using the arrow buttons.
by clicking on the page.
the page around when zoomed in by dragging it.
the zoom using the slider when zoomed-in.
by clicking on the zoomed-in page.
by entering text in the search field, and select "This Issue" or "All Issues"
by clicking on thumbnails to select pages, and then press the print button.
displays sections with thumbnails and descriptions.
displays a slider of thumbnails. Click on a page to jump.
allows you to browse the full archive.
about your subscription?
Buddhadharma : Spring 2012
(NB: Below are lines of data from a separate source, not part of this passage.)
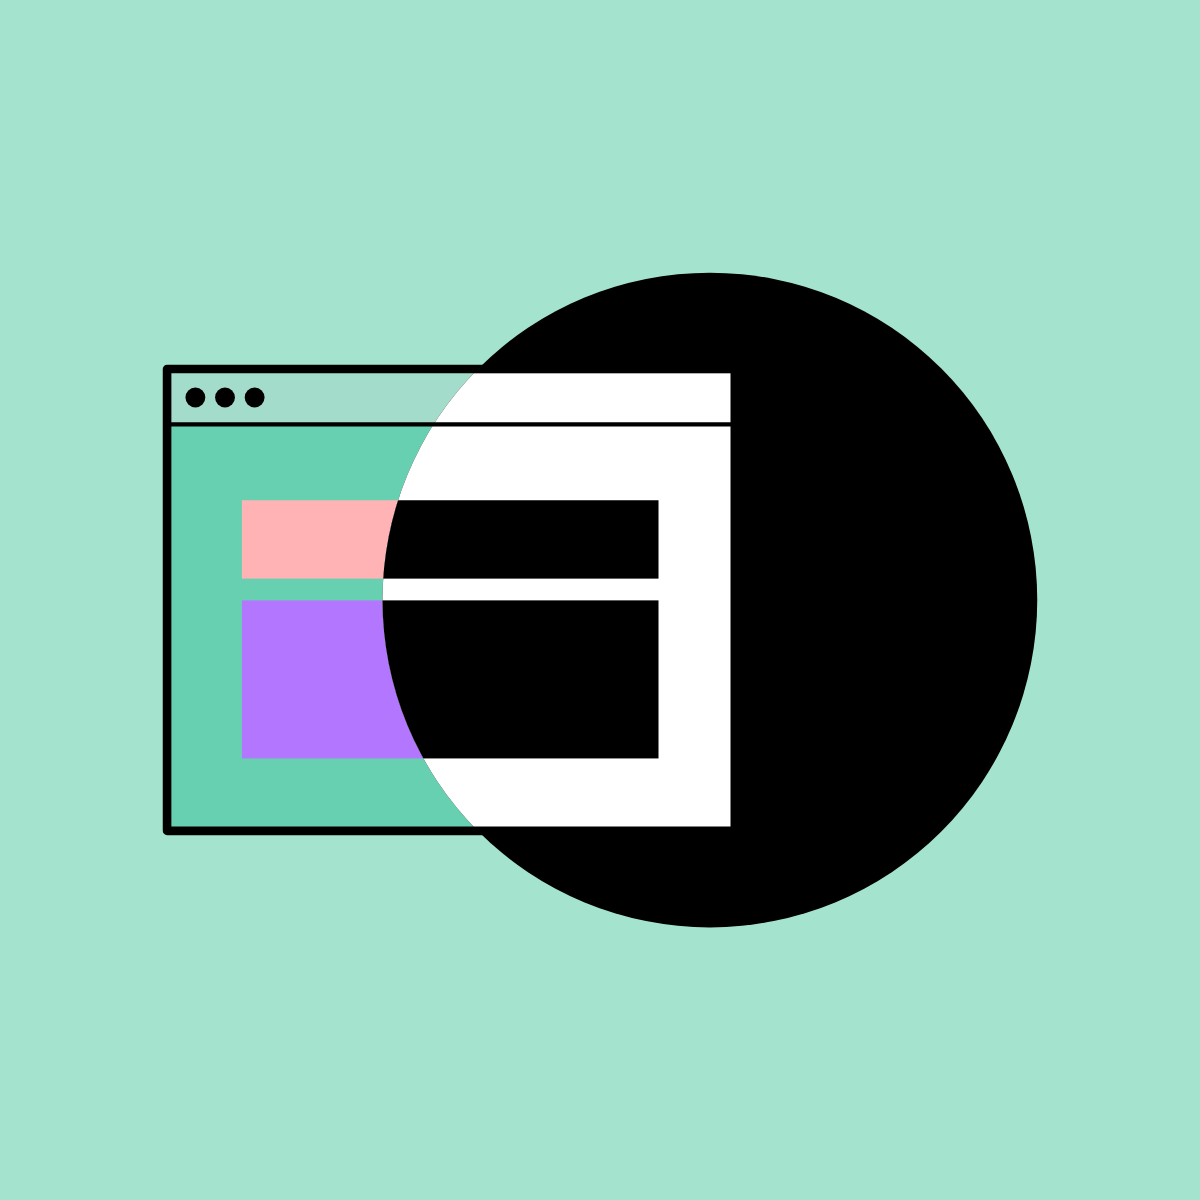
<!DOCTYPE html>
<html lang="en">
<head>
<meta charset="utf-8">
<title>Light and dark browser window</title>
<style>
  :root {
    --mint: #a4e4cf;
    --toolbar: #a3dccb;
    --green: #67d0b1;
    --pink: #ffb3b5;
    --purple: #b377ff;
    --ink: #000;
    --paper: #fff;
  }
  html, body { margin: 0; padding: 0; }
  body { width: 1200px; height: 1200px; overflow: hidden; background: var(--mint); }
  .artboard { display: block; width: 1200px; height: 1200px; }
  .toolbar { fill: var(--toolbar); }
  .page { fill: var(--green); }
  .banner { fill: var(--pink); }
  .panel { fill: var(--purple); }
  .disc, .controls, .dark-blocks { fill: var(--ink); }
  .sheet { fill: var(--paper); }
  .frame { fill: none; stroke: var(--ink); stroke-width: 4.6; stroke-linejoin: round; }
  .divider { stroke: var(--ink); stroke-width: 2.3; }
</style>
</head>
<body>
<svg class="artboard" viewBox="0 0 640 640" role="img" aria-label="Browser window overlapping a black disc, its colours inverted where they meet">
  <defs>
    <circle id="disc-shape" cx="378.6" cy="320" r="174.6"/>
    <clipPath id="inside-disc"><use href="#disc-shape"/></clipPath>
    <rect id="banner-shape" x="129" y="266.8" width="222.2" height="41.8"/>
    <rect id="panel-shape" x="129" y="320.2" width="222.2" height="84.3"/>
    <circle id="control" cy="212" r="5.3"/>
  </defs>

  <g class="window">
    <rect class="toolbar" x="89" y="197" width="300.6" height="30"/>
    <rect class="page" x="89" y="226.3" width="300.6" height="216.4"/>
    <use class="banner" href="#banner-shape"/>
    <use class="panel" href="#panel-shape"/>
    <rect class="frame" x="89.1" y="196.8" width="302.8" height="246.3"/>
    <g class="controls">
      <use href="#control" x="104.2"/>
      <use href="#control" x="120"/>
      <use href="#control" x="135.8"/>
    </g>
  </g>

  <use class="disc" href="#disc-shape"/>

  <g class="overlap" clip-path="url(#inside-disc)">
    <rect class="sheet" x="91.4" y="199.1" width="298.2" height="241.7"/>
    <g class="dark-blocks">
      <use href="#banner-shape"/>
      <use href="#panel-shape"/>
    </g>
  </g>

  <line class="divider" x1="89.1" y1="226.3" x2="390" y2="226.3"/>
</svg>
</body>
</html>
with was how large is the sangha? Coming in at that angle reminded us of what our focus is. Even though there was dis- agreement about what we should do and how we should do it, we had a good conversation by framing it like that. MUSHIM IKEDA: We do need Buddhist theory and goals to guide us, but people’s motivation for political engagement is in direct correlation to their economic security and access to societal resources. For those who are more privileged, whether they’re considering how to vote or whether to get involved in political action, their survival or civil rights don’t depend on whether they get engaged. I recently went through Martin Luther King Jr.-inspired nonviolence training, and it made me consider how different my relationship to the bus boycott might have been based on what race I was. Whether I wanted to disrupt my everyday activities to advance the cause of civil rights for all surely would have been based first on how it would affect my life and then on that realization of interconnection. DAVID LOY: Politics in the broad sense involves engagement with lots of people, most of whom are not interested in Buddhist practice. We have to acknowledge that we’re dealing with many different types of ego and ego-based institutions. Bud- dhists like to emphasize being in the here and now and we want to focus on the process rather than a goal. But if we get involved in politics, it’s because we’re trying to achieve some- thing. That can give one a future orientation that tends to lose the here and now. There’s always going to be some tension between thinking in terms of means and ends—causality—and really enriched my own Zen practice of gratitude. However, when I was in the monastery for eight months in South Korea, it was really tough. It had produced brilliant nuns, and the monastery was known for its high attrition rate. Because of its hierarchical system, it was one of the most savage, bru- tally political places I have ever been. I did not see immense amounts of gratitude or generosity arising as much as politi- cal leveraging, people trying to play the system so they could get their needs met. I was steamrolled any number of times because I came in as a sort of quasi-naive American person with democratic values and did not have the cultural know- how to succeed politically in that system. BUDDHADHARMA: You’ve all described political engagement as a result of being interconnected. How is this different from politics that’s about fighting over limited resources or the kind of politics Mushim just described—something dirty and ter- ritorial that’s about asserting one’s place at the expense of someone else, such as office politics or electoral politics? JOAN SUTHERLAND: One of the offerings we can make to the world at large is the practices that have developed within Bud- dhism, and one of these practices is to ask questions rather than make statements. Approaching political engagement as a series of questions and explorations is very different from approaching it with position papers or assumptions that you already know what something means. For example, we recently had a discussion in our community about whether we would support Occupy Santa Fe. The question we began MUSHIM (PATRICIA) IKEDA is a core teacher at the East Bay Meditation Center in Oakland, California, a Buddhist community that emphasizes social justice and diversity. She leads retreats nationally for people of color, women, and social justice activists, and works as a consultant on diversity issues. JOAN SUTHERLAND, Roshi is a teacher in the koan tradition of Zen Buddhism and the founder of The Open Source, a network of communities in the western U.S. She holds meditation, koan, and artist retreats, and is based in Santa Fe, New Mexico, where she teaches through Awakened Life. She is also a scholar and is currently working on a new trans- lation of three major Chinese koan collections. DAVID R. LOY is teacher in the Sanbo Kyodan tradition of Japanese Zen Buddhism and the author of several books, including The Great Awakening: A Buddhist Social Theory and Money, Sex, War, Karma. His most recent book is The World Is Made of Stories. PHOTOS(LEFT—RIGHT):JERUSALEMUNIVERSITY;SYLVIALA;MARGOCONOVER 54 BUDDHADHARMA: THE PRACTITIONER’S QUARTERLY SPRING 2 0 1 2